Saved data entries

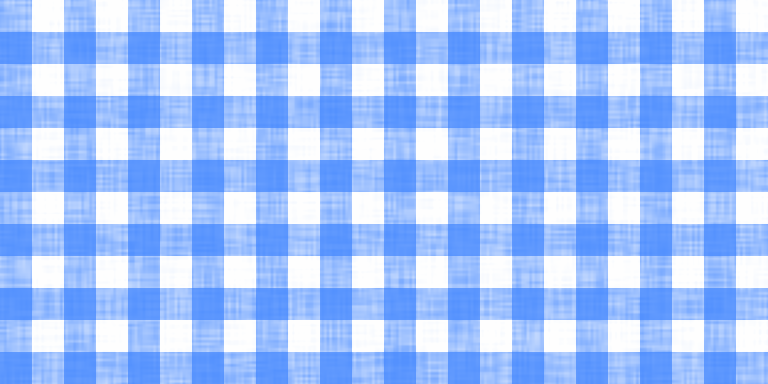
Give the GLSL for this pattern, as a Shadertoy shader.

```glsl
// Blue and white gingham cloth: two sets of soft-edged bands cross at right
// angles, dyed deepest where they overlap. Stretched value noise along both
// directions adds the fine uneven threads of the weave.

const float TILES_DOWN = 6.0;
const float THREADS_PER_TILE = 24.0;
const float SLUBS_PER_TILE = 2.5;
const float SINGLE_DYE = 0.6;     // dye where only one band passes
const float MIXED_GRAIN = 0.24;   // thread contrast where colours mix
const float PLAIN_GRAIN = 0.07;   // thread contrast in plain squares

const vec3 WHITE = vec3(0.995, 0.996, 0.998);
const vec3 BLUE = vec3(0.36, 0.59, 0.995);

float hash(vec2 p) {
    return fract(sin(dot(p, vec2(127.1, 311.7))) * 43758.5453);
}

float valueNoise(vec2 p) {
    vec2 cell = floor(p);
    vec2 f = fract(p);
    f = f * f * (3.0 - 2.0 * f);
    float low = mix(hash(cell), hash(cell + vec2(1.0, 0.0)), f.x);
    float high = mix(hash(cell + vec2(0.0, 1.0)), hash(cell + vec2(1.0, 1.0)), f.x);
    return mix(low, high, f.y);
}

// Coverage of a band filling the first half of each unit
float band(float u, float pixel) {
    float inside = 0.25 - abs(fract(u + 0.25) - 0.5);
    return clamp(inside / pixel + 0.5, 0.0, 1.0);
}

// Signed streaks: fine across the thread, long along it
float threads(float across, float along, float seed) {
    vec2 p = vec2(across * THREADS_PER_TILE, along * SLUBS_PER_TILE);
    return valueNoise(p + seed) - 0.5;
}

void mainImage(out vec4 fragColor, in vec2 fragCoord) {
    float pixel = TILES_DOWN / iResolution.y;
    vec2 tile = fragCoord * pixel;

    // Crossing bands
    float warp = band(tile.x, pixel);
    float weft = band(tile.y, pixel);
    float both = warp * weft;
    float dye = SINGLE_DYE * (warp + weft) + (1.0 - 2.0 * SINGLE_DYE) * both;

    // Woven grain, strongest where blue and white threads mix
    float mixed = warp + weft - 2.0 * both;
    float grain = threads(tile.x, tile.y, 13.0) + threads(tile.y, tile.x, 57.0);
    dye += grain * mix(PLAIN_GRAIN, MIXED_GRAIN, mixed);

    fragColor = vec4(mix(WHITE, BLUE, clamp(dye, 0.0, 1.05)), 1.0);
}
```
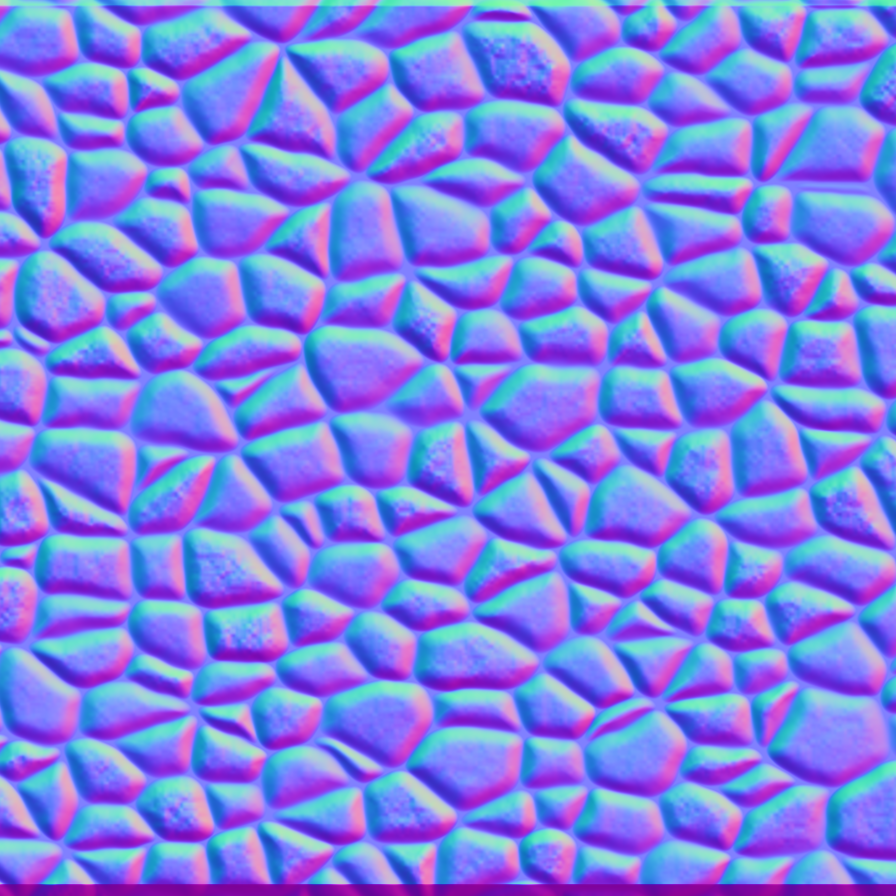
This texture map is drawn by a WebGL 1 fragment shader. Its source:

```glsl
precision highp float;
// Tangent-space normal map of a rough stone wall. A weighted Voronoi diagram
// with missing sites gives irregular stones; their bevels, tilts and grain form
// a height field whose slopes are encoded as red (x), green (y) and blue (z).

uniform vec2 u_resolution;

#define GRID vec2(13.5, 17.0)   // candidate stones across and up
#define JITTER 0.84             // scatter of the sites within their cells
#define MISSING 0.18            // share of sites left out, making larger stones
#define SIZE_SPREAD 0.55        // variation of the Voronoi weights
#define CORNER_ROUND 0.010      // blending of edges at the corners
#define BEVEL_WIDTH 0.0115
#define BEVEL_DEPTH 0.0160
#define PILLOW_WIDTH 0.022      // broad doming behind the bevel
#define PILLOW_DEPTH 0.0050
#define GRAIN_DEPTH 0.0030
#define TILT 0.22               // range of the slope of whole stones
#define SAMPLE_STEP 0.0013      // half distance of the slope samples

vec3 hash3(vec2 p) {
  vec3 q = fract(p.xyx * vec3(0.1031, 0.1030, 0.0973));
  q += dot(q, q.yxz + 33.33);
  return fract((q.xxy + q.yzz) * q.zyx);
}

float noise(vec2 p) {
  vec2 i = floor(p), f = fract(p);
  f = f * f * f * (f * (f * 6.0 - 15.0) + 10.0);
  float low = mix(hash3(i).x, hash3(i + vec2(1.0, 0.0)).x, f.x);
  float high = mix(hash3(i + vec2(0.0, 1.0)).x, hash3(i + 1.0).x, f.x);
  return mix(low, high, f.y) - 0.5;
}

vec2 noise2(vec2 p) {
  return vec2(noise(p), noise(p + vec2(37.2, 71.7)));
}

float smoothMin(float a, float b, float k) {
  float h = max(k - abs(a - b), 0.0) / k;
  return min(a, b) - 0.25 * h * h * k;
}

// Site position in grid units (xy) and its weight (z).
vec3 stoneSite(vec2 cell) {
  vec3 r = hash3(cell + 11.0);
  float weight = r.z < MISSING ? -50.0 : (r.z - 0.6) * SIZE_SPREAD;
  return vec3(cell + 0.5 + (r.xy - 0.5) * JITTER, weight);
}

float powerDistance(vec2 g, vec3 site) {
  vec2 d = g - site.xy;
  return dot(d, d) - site.z;
}

float wallHeight(vec2 p) {
  // Bend the joints at several scales.
  vec2 bent = p + 0.030 * noise2(p * 3.5) + 0.012 * noise2(p * 13.0)
                + 0.0035 * noise2(p * 40.0);
  vec2 g = bent * GRID;
  vec2 home = floor(g);

  // Owning stone.
  vec2 owner = home;
  vec3 site = vec3(0.0);
  float nearest = 1000.0;
  for (int y = -2; y <= 2; y++) {
    for (int x = -2; x <= 2; x++) {
      vec2 cell = home + vec2(float(x), float(y));
      vec3 s = stoneSite(cell);
      float d = powerDistance(g, s);
      if (d < nearest) { nearest = d; owner = cell; site = s; }
    }
  }

  // Distance to the joints, in canvas units.
  float edge = 0.2;
  for (int y = -2; y <= 2; y++) {
    for (int x = -2; x <= 2; x++) {
      if (x == 0 && y == 0) continue;
      vec3 s = stoneSite(owner + vec2(float(x), float(y)));
      if (s.z < -10.0) continue;
      float gap = 0.5 * (powerDistance(g, s) - nearest);
      edge = smoothMin(edge, gap / length((s.xy - site.xy) * GRID), CORNER_ROUND);
    }
  }
  edge = max(edge, 0.0);

  // Soft bevel, doming, and the stone's own tilt and grain.
  vec3 trait = hash3(owner + 53.0);
  float t = edge / BEVEL_WIDTH;
  float bevel = 1.0 - exp(-t * t);
  float pillow = 1.0 - exp(-edge * edge / (PILLOW_WIDTH * (edge + 0.006)));
  float grain = noise(p * 42.0) + 0.5 * noise(p * 88.0 + 5.0) + 0.2 * noise(p * 170.0);
  float roughness = mix(0.6, 2.4, trait.z * trait.z * trait.z);
  float tilt = dot((g - site.xy) / GRID, trait.xy - 0.5) * TILT;
  float h = BEVEL_DEPTH * mix(0.8, 1.2, trait.z) * bevel + PILLOW_DEPTH * pillow;
  h += bevel * (tilt + GRAIN_DEPTH * roughness * grain);

  // The wall falls away at its lower and upper borders.
  return h - 3.8 * max(0.013 - p.y, 0.0) - 1.2 * max(p.y - 0.994, 0.0);
}

void main() {
  vec2 p = gl_FragCoord.xy / u_resolution.y;
  // Three samples on a triangle centred on the pixel.
  vec2 e = vec2(SAMPLE_STEP, 0.0);
  float base = wallHeight(p - e.xx * 0.667);
  float right = wallHeight(p + e.xx * vec2(1.333, -0.667));
  float up = wallHeight(p + e.xx * vec2(-0.667, 1.333));
  vec2 slope = vec2(right - base, up - base) / (2.0 * SAMPLE_STEP);
  vec3 normal = normalize(vec3(-slope, 1.0));
  gl_FragColor = vec4(normal * 0.5 + 0.5, 1.0);
}
```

## WHAT YOU HAVE TO DO
Wherever the string "across" appears in the data above, report the whole line.

## FINISHED TASK
// Signed streaks: fine across the thread, long along it
float threads(float across, float along, float seed) {
    vec2 p = vec2(across * THREADS_PER_TILE, along * SLUBS_PER_TILE);
#define GRID vec2(13.5, 17.0)   // candidate stones across and up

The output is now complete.